The Forgotten Kenya: Travels with the Boma Project
As trustees of an international children’s foundation, we look for small, grassroots projects that are locally run and that have a significant impact on the lives of vulnerable children. It was our privilege to spend several days traveling with the founder and staff of The Boma Project as they worked with the nomadic tribes of Northern Kenya. In this arid, harsh desert homeland, we found a poor but proud people who asked nothing more than an opportunity to help their children. The Boma Project has provided this opportunity in the form of small businesses owned and operated by groups of villagers, mostly women, carefully crafted to meet the needs of the local community. The businesses generate small profits which are used to pay for school tuition, medical care and other necessities.
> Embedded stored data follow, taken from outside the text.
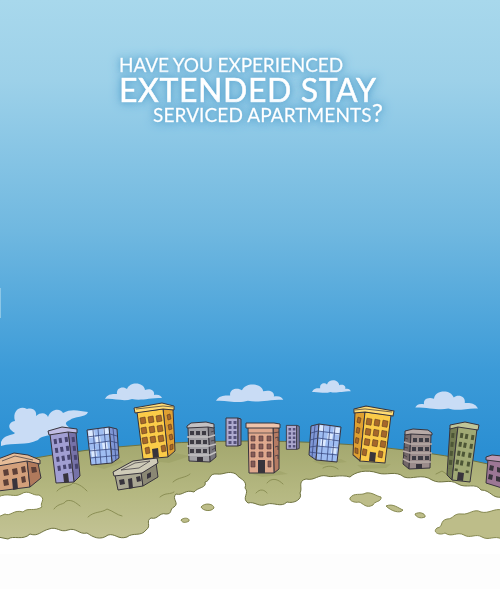
<!DOCTYPE html>
<html lang="en">
<head>
<meta charset="utf-8">
<title>Extended Stay Serviced Apartments</title>
<style>
:root {
  --sky-top: #a8d8ec;
  --sky-mid: #70b8e0;
  --sky-low: #2b8fd3;
  --glow: #62a9d2;
  --ink: #38343c;
  --cloud: #c9dcf5;
  --paper: #fff;
}
* { box-sizing: border-box; margin: 0; }
html, body { width: 500px; height: 589px; overflow: hidden; }
.poster {
  position: relative;
  width: 500px;
  height: 589px;
  overflow: hidden;
  background: linear-gradient(var(--sky-top) 0, #9dd1e9 80px, var(--sky-mid) 230px, #3c9bd8 370px, var(--sky-low) 450px);
}
.city { position: absolute; inset: 0; display: block; }
.headline {
  position: absolute;
  left: 119px;
  top: 53px;
  width: 270px;
  color: var(--paper);
  font: 400 19px/24px Lato, "Open Sans", sans-serif;
  white-space: nowrap;
  -webkit-text-stroke: .3px var(--paper);
  text-shadow: 0 0 5px var(--glow), 0 0 9px var(--glow), 0 0 12px var(--glow);
}
.headline span { display: block; }
.headline .intro { letter-spacing: -.1px; }
.headline .main { font-size: 32px; line-height: 25px; letter-spacing: .6px; -webkit-text-stroke-width: .6px; }
.headline .close { padding-left: 34px; letter-spacing: .1px; line-height: 23px; }
.headline .close b { font-size: 25px; font-weight: 400; line-height: 20px; letter-spacing: 0; }
.outlined { stroke: var(--ink); stroke-width: 1; stroke-linejoin: round; }
.thin { stroke: var(--ink); stroke-width: .7; fill: none; }
.dark { fill: var(--ink); }
</style>
</head>
<body>
<main class="poster">
  <svg class="city" width="500" height="589" viewBox="0 0 500 589" aria-hidden="true">
    <defs>
      <linearGradient id="ground" x1="0" y1="0" x2="0" y2="1">
        <stop offset="0" stop-color="#a3a76e"/>
        <stop offset=".5" stop-color="#b4b780"/>
        <stop offset="1" stop-color="#c3c395"/>
      </linearGradient>
      <path id="window-row" d="M0 0l5-1 1 6-5 1zM8-1l5-1 1 6-5 1zM16-2l5-1 1 6-5 1z"/>
      <g id="yellow-tower">
        <path class="outlined" fill="#dfa031" d="M163 409L173 409L175 451L168 457Z"/>
        <path class="outlined" fill="#fbcb48" d="M137 412L163 409L168 457L143 459Z"/>
        <path class="outlined" fill="#ffdc74" d="M134 408L162 403L174 406V410L163 409L135 413Z"/>
        <path class="thin" d="M136 409L163 406L173 407"/>
        <g fill="#a5672a" stroke="#5d3c22" stroke-width=".6">
          <use href="#window-row" x="140" y="418"/>
          <use href="#window-row" x="141" y="428"/>
          <use href="#window-row" x="142" y="438"/>
          <path d="M145 448l4-1 1 6-4 1zM161 446l4-1 1 6-4 1z"/>
          <path d="M167 415l3-1 1 5-3 1zM168 425l3-1 1 5-3 1zM169 435l3-1 1 5-3 1zM170 445l3-1v5l-3 1z"/>
        </g>
        <path class="dark" d="M152 449l6-1 1 9-6 1z"/>
      </g>
      <g id="glass-tower">
        <path class="outlined" fill="#7f97d6" d="M109 427L117 429L119 458L112 463Z"/>
        <path class="outlined" fill="#9fbdf2" d="M87 430L109 427L112 463L91 465Z"/>
        <path fill="#dceaff" d="M88 431l6-1 1 7-6 1zM95 437l5-1 1 7-5 1zM102 443l5-1 1 7-5 1zM91 450l5-1 1 7-5 1zM103 429l5-1 1 6-5 1z"/>
        <path fill="none" stroke="#39497f" stroke-width=".8" d="M87 437L110 434L117 436M88 444L110 441L118 443M89 451L111 449L118 450M90 458L111 456L119 455M93 430L96 464M98 429L101 464M104 428L107 463M113 428L116 460"/>
      </g>
      <g id="office-block">
        <path class="outlined" style="fill:var(--side)" d="M208 426L214 427L216 457L210 462Z"/>
        <path class="outlined" style="fill:var(--wall)" d="M188 427L208 426L210 462L189 461Z"/>
        <path class="outlined" style="fill:var(--roof)" d="M191 423L206 422L214 424V428L208 427L187 428V426Z"/>
        <path stroke="#3d3b43" stroke-width="4" fill="none" d="M190 433H206M190 442H207M190 451H207"/>
        <path style="stroke:var(--roof)" stroke-width="1.5" fill="none" d="M187 437L209 437L215 435M187 446L209 446L216 444M188 455L210 455L216 452M195 431V435M201 431V435M195 440V444M202 440V444M195 449V453M202 449V453"/>
        <path class="thin" d="M211 432l3-1M211 441l4-1M212 450l3-2"/>
        <path class="dark" d="M197 457h6v5h-6z"/>
      </g>
      <g id="far-tower">
        <path class="outlined" fill="#aeaad0" d="M226 418H238V446H226Z"/>
        <path class="outlined" fill="#837fa8" d="M238 418L241 419V445L238 446Z"/>
        <path stroke="#55517b" stroke-width="3" stroke-dasharray="3 2" d="M230 421V444M235 421V444"/>
      </g>
      <path id="cloud" d="M0 16C3 10 9 11 12 11C11 4 19 3 22 6C25-2 39-1 40 7C46 5 50 8 49 12C54 11 56 13 57 15C43 15 36 18 27 16C18 19 9 15 0 16Z"/>
    </defs>

    <g id="clouds" fill="#c9dcf5">
      <path d="M1 442C4 434 12 436 15 433C6 428 9 422 15 421C12 411 20 405 27 409C34 407 37 412 36 416C42 411 47 414 48 417C51 408 61 408 63 413C72 408 79 411 88 412C86 418 74 416 70 420C60 424 72 427 70 430C58 437 44 433 38 440C26 446 14 442 1 446Z"/>
      <use href="#cloud" x="105" y="383"/>
      <use href="#cloud" transform="translate(216 384) scale(1.18 1.05)"/>
      <use href="#cloud" transform="translate(312 380) scale(.68 .75)"/>
      <use href="#cloud" transform="translate(478 391) scale(-1.1 1.1)"/>
    </g>
    <rect x="0" y="288" width="1" height="30" fill="#8cc6e6"/>

    <g id="land">
      <path fill="#fff" d="M0 475Q250 425 500 475V589H0Z"/>
      <path fill="url(#ground)" stroke="#6f7340" d="M-2 465Q110 441 250 441Q390 441 502 467V497C492 499 491 490 481 490C476 482 466 489 458 484C449 478 441 485 432 480C422 473 412 480 404 477C396 470 386 476 378 473C366 469 355 472 350 477C340 474 331 478 327 476C318 474 315 481 306 479C297 481 303 488 300 493C303 499 294 504 287 502C281 508 274 502 267 504C259 508 255 501 248 503C241 498 250 493 245 488C248 480 239 479 236 474C228 470 224 475 217 474C208 473 211 481 205 482C207 488 198 487 194 492C185 489 183 496 176 494C171 499 180 503 174 507C169 509 173 514 166 514C159 512 158 520 151 518C145 521 152 526 146 530C141 537 133 532 127 537C118 540 115 533 108 535C100 541 93 537 87 533C79 535 76 527 68 530C60 533 57 526 49 529C41 531 38 537 30 534C23 541 13 535 8 539L-2 537Z"/>
      <path fill="#fff" stroke="#85884f" d="M-2 497C8 492 14 498 21 494C29 489 32 496 39 495C47 499 39 503 42 507C34 512 28 507 23 512C14 509 10 517 5 514L-2 517Z"/>
      <g fill="#bdbd89" stroke="#85884f">
        <path d="M502 510C494 508 489 514 481 512C474 508 469 515 462 514C453 513 454 519 447 519C439 521 444 527 437 528C432 532 439 536 445 533C452 538 457 531 464 535C470 539 476 533 482 537C489 541 494 535 502 539Z"/>
        <path d="M350 498C354 492 361 496 366 493C372 492 376 496 381 497C382 502 374 501 373 505C366 509 363 503 359 502C355 503 349 501 350 498Z"/>
        <path d="M386 506C393 503 398 508 403 510C400 514 391 511 386 506ZM201 507C205 502 214 504 214 508C211 512 203 511 201 507ZM415 514C420 511 426 514 425 517C420 519 416 517 415 514ZM181 520C184 517 190 518 189 521C186 523 182 523 181 520Z"/>
      </g>
      <g fill="none" stroke="#8b8f55" stroke-linecap="round">
        <path d="M54 509C58 503 64 505 66 501C72 499 76 503 80 506M88 517C94 511 102 513 107 509C113 511 117 515 122 516M57 491C62 485 70 487 73 483C80 484 84 488 87 491M267 483C272 477 278 479 283 484M256 493C260 488 265 490 267 493M173 482C178 477 186 478 190 474M323 468C328 465 334 466 338 469M436 474l6-3 6 4M160 497c6-5 10-2 14-5"/>
      </g>
      <path fill="#999d63" opacity=".5" d="M92 466L119 459L124 462L104 469ZM143 460L175 453L190 456L169 463ZM249 473L280 471L288 474L262 477ZM312 461L341 459L347 462L322 465ZM357 465L391 464L386 468L362 469Z"/>
    </g>

    <g id="buildings">
      <use href="#far-tower"/>
      <use href="#far-tower" transform="translate(92 68) scale(.86 .855)"/>
      <g id="lilac-tower">
        <path class="outlined" fill="#7672a8" d="M68 431L76 432L80 476L74 482Z"/>
        <path class="outlined" fill="#a19ed2" d="M50 434L68 431L74 482L56 483Z"/>
        <path class="outlined" fill="#c0bce2" d="M48 431L62 427L77 429V433L68 432L49 435Z"/>
        <path stroke="#47446f" stroke-width="3" stroke-dasharray="5 4" d="M55 439L60 474M60 438L65 469M66 437L71 473M73 437L77 470"/>
        <path class="dark" d="M63 474l5-1 1 9h-5z"/>
      </g>
      <use href="#glass-tower"/>
      <use href="#yellow-tower"/>
      <use href="#office-block" style="--wall:#a3a2a6;--side:#77767d;--roof:#c3c1c2"/>
      <g id="peach-block">
        <path class="outlined" fill="#b57b63" d="M273 427L279 428V469L274 473Z"/>
        <path class="outlined" fill="#dfa88d" d="M248 427H273L274 473H249Z"/>
        <path class="outlined" fill="#efc4ab" d="M246 423H274L280 424V428L273 428H246Z"/>
        <path class="thin" d="M248 433H273L279 432"/>
        <path fill="#875b55" stroke="#4b373b" stroke-width=".6" d="M251 436h4v5h-4zM259 436h4v5h-4zM267 436h4v5h-4zM251 444h4v5h-4zM259 444h4v5h-4zM267 444h4v5h-4zM251 452h4v5h-4zM259 452h4v5h-4zM267 452h4v5h-4zM251 461h4v6h-4zM268 461h3v6h-3z"/>
        <path class="dark" d="M258 460h7v13h-7z"/>
        <path class="thin" d="M275 438l3-1v4M275 447l3-1v4M275 456l3-1v4"/>
      </g>
      <use href="#glass-tower" transform="translate(428 -3) scale(-1 1)"/>
      <use href="#yellow-tower" transform="translate(528 3) scale(-1 1.02) translate(0 -8)"/>
      <use href="#office-block" transform="translate(619 7) scale(-1 1)" style="--wall:#9b8c8b;--side:#736869;--roof:#b8aaa7"/>
      <g id="olive-tower">
        <path class="outlined" fill="#737c52" d="M458 426L450 428L447 475L452 480Z"/>
        <path class="outlined" fill="#a0a975" d="M458 426L477 429L470 482L452 480Z"/>
        <path class="outlined" fill="#c0c598" d="M450 425L465 422L479 425L478 430L458 427L450 429Z"/>
        <path stroke="#4d5636" stroke-width="3" stroke-dasharray="5 4" d="M462 433L456 471M467 434L461 467M473 435L467 473M453 433L450 469"/>
        <path class="dark" d="M458 472l6 1-1 8-6-1z"/>
      </g>
      <g id="brick-house">
        <path class="outlined" fill="#d3a07b" d="M-2 463L27 460L30 487L-2 491Z"/>
        <path class="outlined" fill="#b07a5c" d="M27 460L38 463L41 478L30 487Z"/>
        <path class="outlined" fill="#e6bc97" d="M-2 459L14 453L28 455L40 460V464L27 461L-2 466Z"/>
        <path class="thin" d="M2 461L15 456L33 460"/>
        <path fill="#5d4038" d="M3 470l5-1 1 6-5 1zM12 469l5-1 1 6-5 1zM21 467l4-1 1 6-4 1zM3 480l5-1 1 6-5 1zM21 477l4-1 1 6-4 1zM31 467l5 0 1 5-5 1z"/>
        <path class="dark" d="M12 479l5-1 1 11-5 1z"/>
      </g>
      <g id="flat-house">
        <path class="outlined" fill="#aaa793" d="M115 475L141 472L143 486L118 490Z"/>
        <path class="outlined" fill="#8b8874" d="M141 472L156 463L158 477L143 486Z"/>
        <path class="outlined" fill="#cfcbb8" d="M113 472L133 461L157 458L158 463L142 473L114 476Z"/>
        <path class="thin" fill="#b5b19d" d="M121 470L135 463L150 461L139 468Z"/>
        <path class="dark" d="M119 480l5-1 1 5-5 1zM128 479l4-1 1 10-4 1zM136 477l4-1 1 5-4 1zM147 474l4-2v5l-4 2z"/>
      </g>
      <g id="plum-house">
        <path class="outlined" fill="#9c7795" d="M488 459L502 461V488L486 483Z"/>
        <path class="outlined" fill="#bd9ab4" d="M486 457L492 455L502 456V462L486 460Z"/>
        <path class="dark" d="M490 465l4 1-1 5-4-1zM497 467l4 1v5l-4-1zM489 474l4 1-1 5-4-1zM496 476l4 1v5l-4-1z"/>
      </g>
    </g>
    <rect x="0" y="554" width="500" height="35" fill="#fdfdfd"/>
  </svg>

  <h1 class="headline">
    <span class="intro">HAVE YOU EXPERIENCED</span>
    <span class="main">EXTENDED STAY</span>
    <span class="close">SERVICED APARTMENTS<b>?</b></span>
  </h1>
</main>
</body>
</html>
The success of these businesses was apparent as the owners proudly disclosed their profits to The Boma Project’s local mentors who are trained by Boma and who teach sound business practices and oversee the individual projects to ensure success. You almost have to see this interaction to fully appreciate the model that Boma has created. The look in the eyes of the business owners, pride and appreciation, is an emotional experience. They own their business. Their business is helping to raise their children out of poverty and create hope where once there was none.